**Work to complete:**
The reply to the records below should contain exactly the lines from the line with "43C350 35 382" through the line with "42C352 34 384", and nothing besides.

[Opening Data extracts section]

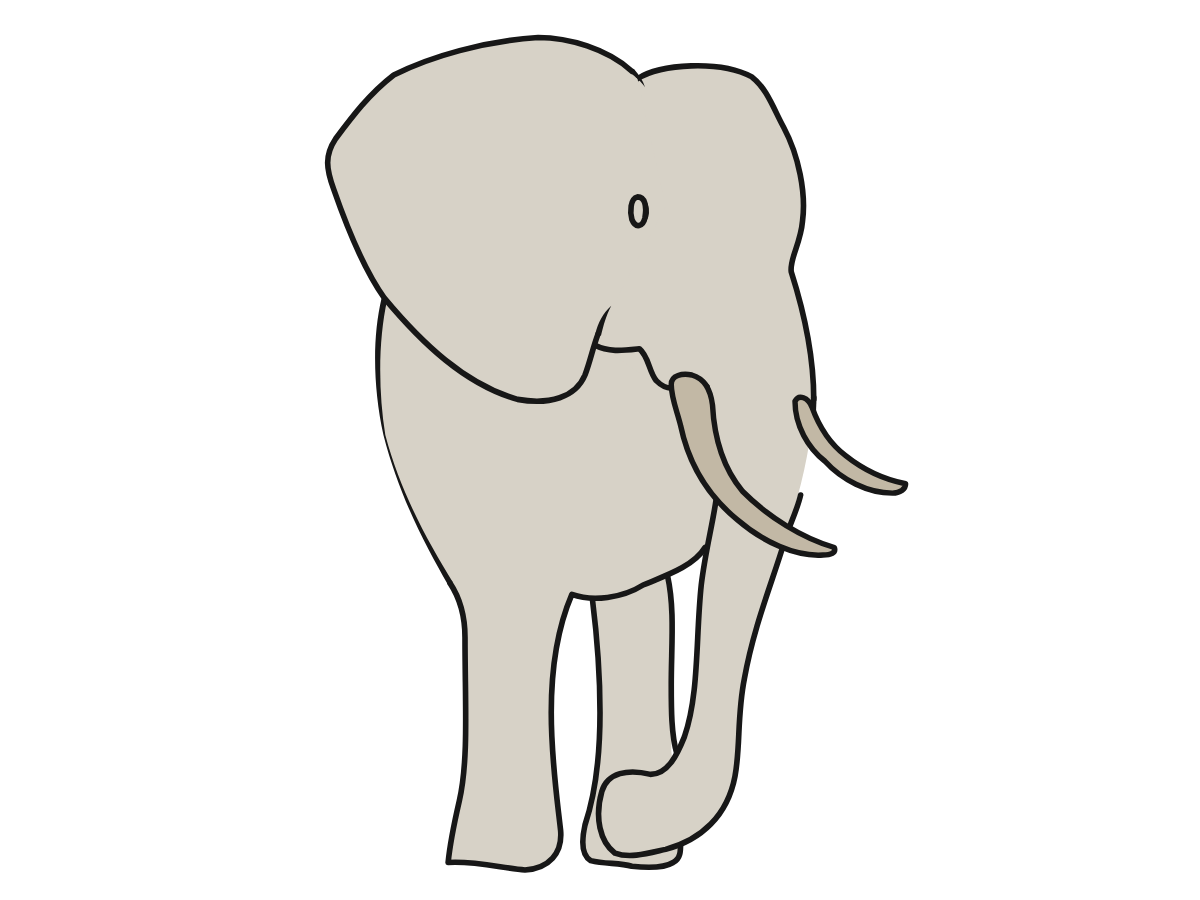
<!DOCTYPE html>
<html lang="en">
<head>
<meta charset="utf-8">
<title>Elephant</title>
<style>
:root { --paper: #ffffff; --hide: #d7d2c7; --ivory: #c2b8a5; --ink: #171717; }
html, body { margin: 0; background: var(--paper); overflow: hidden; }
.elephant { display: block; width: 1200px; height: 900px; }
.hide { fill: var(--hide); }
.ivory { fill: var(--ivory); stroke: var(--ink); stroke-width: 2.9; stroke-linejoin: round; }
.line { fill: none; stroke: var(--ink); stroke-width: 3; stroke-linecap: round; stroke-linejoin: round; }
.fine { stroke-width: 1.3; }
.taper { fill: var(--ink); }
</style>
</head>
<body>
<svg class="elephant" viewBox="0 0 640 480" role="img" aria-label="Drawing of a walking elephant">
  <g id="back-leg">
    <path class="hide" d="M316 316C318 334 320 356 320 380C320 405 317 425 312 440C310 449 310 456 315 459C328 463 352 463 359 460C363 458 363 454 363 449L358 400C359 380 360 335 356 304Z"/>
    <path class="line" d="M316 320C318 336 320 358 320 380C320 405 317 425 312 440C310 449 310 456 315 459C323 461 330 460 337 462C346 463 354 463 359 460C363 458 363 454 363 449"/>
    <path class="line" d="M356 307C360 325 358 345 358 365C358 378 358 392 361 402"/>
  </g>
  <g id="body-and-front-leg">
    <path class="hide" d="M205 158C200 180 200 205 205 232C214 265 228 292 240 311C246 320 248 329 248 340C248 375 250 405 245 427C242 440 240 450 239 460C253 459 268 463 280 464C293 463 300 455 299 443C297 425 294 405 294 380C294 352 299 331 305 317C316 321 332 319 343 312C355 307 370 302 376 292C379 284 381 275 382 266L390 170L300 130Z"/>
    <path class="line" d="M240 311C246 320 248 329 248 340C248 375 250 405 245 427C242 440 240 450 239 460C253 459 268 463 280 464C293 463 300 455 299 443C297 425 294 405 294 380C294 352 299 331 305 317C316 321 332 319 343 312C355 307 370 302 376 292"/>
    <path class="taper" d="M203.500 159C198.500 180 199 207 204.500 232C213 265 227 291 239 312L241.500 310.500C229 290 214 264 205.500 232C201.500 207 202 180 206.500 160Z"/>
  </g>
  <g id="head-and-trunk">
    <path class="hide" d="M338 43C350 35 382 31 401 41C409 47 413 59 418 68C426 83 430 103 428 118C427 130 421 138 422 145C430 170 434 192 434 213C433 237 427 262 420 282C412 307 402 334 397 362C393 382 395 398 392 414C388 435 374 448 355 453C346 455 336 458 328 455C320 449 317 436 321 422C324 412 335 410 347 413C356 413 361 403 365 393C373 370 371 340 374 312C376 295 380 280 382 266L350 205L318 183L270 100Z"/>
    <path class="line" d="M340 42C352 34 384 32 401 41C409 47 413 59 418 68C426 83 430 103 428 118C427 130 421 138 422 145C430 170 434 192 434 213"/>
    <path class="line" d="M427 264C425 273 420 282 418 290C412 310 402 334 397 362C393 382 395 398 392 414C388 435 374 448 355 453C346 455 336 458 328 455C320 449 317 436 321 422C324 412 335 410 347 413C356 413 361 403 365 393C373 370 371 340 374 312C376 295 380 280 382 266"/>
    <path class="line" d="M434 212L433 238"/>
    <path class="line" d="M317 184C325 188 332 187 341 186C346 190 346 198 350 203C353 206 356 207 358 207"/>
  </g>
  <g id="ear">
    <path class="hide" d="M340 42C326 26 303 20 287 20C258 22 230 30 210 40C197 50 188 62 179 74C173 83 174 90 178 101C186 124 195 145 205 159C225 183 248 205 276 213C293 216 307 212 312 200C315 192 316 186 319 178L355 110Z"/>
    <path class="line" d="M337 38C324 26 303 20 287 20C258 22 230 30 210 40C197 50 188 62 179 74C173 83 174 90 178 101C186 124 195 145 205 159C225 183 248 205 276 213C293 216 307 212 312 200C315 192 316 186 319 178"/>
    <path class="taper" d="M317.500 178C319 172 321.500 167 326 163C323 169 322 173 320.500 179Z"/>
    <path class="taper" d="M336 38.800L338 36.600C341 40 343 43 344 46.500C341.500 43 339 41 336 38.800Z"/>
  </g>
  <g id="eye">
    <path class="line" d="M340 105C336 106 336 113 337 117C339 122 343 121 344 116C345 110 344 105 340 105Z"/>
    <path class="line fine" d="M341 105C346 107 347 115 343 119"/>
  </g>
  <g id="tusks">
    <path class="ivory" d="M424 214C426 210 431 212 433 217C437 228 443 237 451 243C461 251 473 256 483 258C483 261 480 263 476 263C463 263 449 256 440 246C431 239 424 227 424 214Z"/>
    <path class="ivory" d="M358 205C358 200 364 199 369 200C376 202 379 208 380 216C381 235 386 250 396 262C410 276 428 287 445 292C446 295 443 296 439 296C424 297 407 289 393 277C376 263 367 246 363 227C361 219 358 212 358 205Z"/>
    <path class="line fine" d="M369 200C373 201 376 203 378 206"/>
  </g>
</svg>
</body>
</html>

[Closing Data extracts section]

**Exercise response:**
    <path class="hide" d="M338 43C350 35 382 31 401 41C409 47 413 59 418 68C426 83 430 103 428 118C427 130 421 138 422 145C430 170 434 192 434 213C433 237 427 262 420 282C412 307 402 334 397 362C393 382 395 398 392 414C388 435 374 448 355 453C346 455 336 458 328 455C320 449 317 436 321 422C324 412 335 410 347 413C356 413 361 403 365 393C373 370 371 340 374 312C376 295 380 280 382 266L350 205L318 183L270 100Z"/>
    <path class="line" d="M340 42C352 34 384 32 401 41C409 47 413 59 418 68C426 83 430 103 428 118C427 130 421 138 422 145C430 170 434 192 434 213"/>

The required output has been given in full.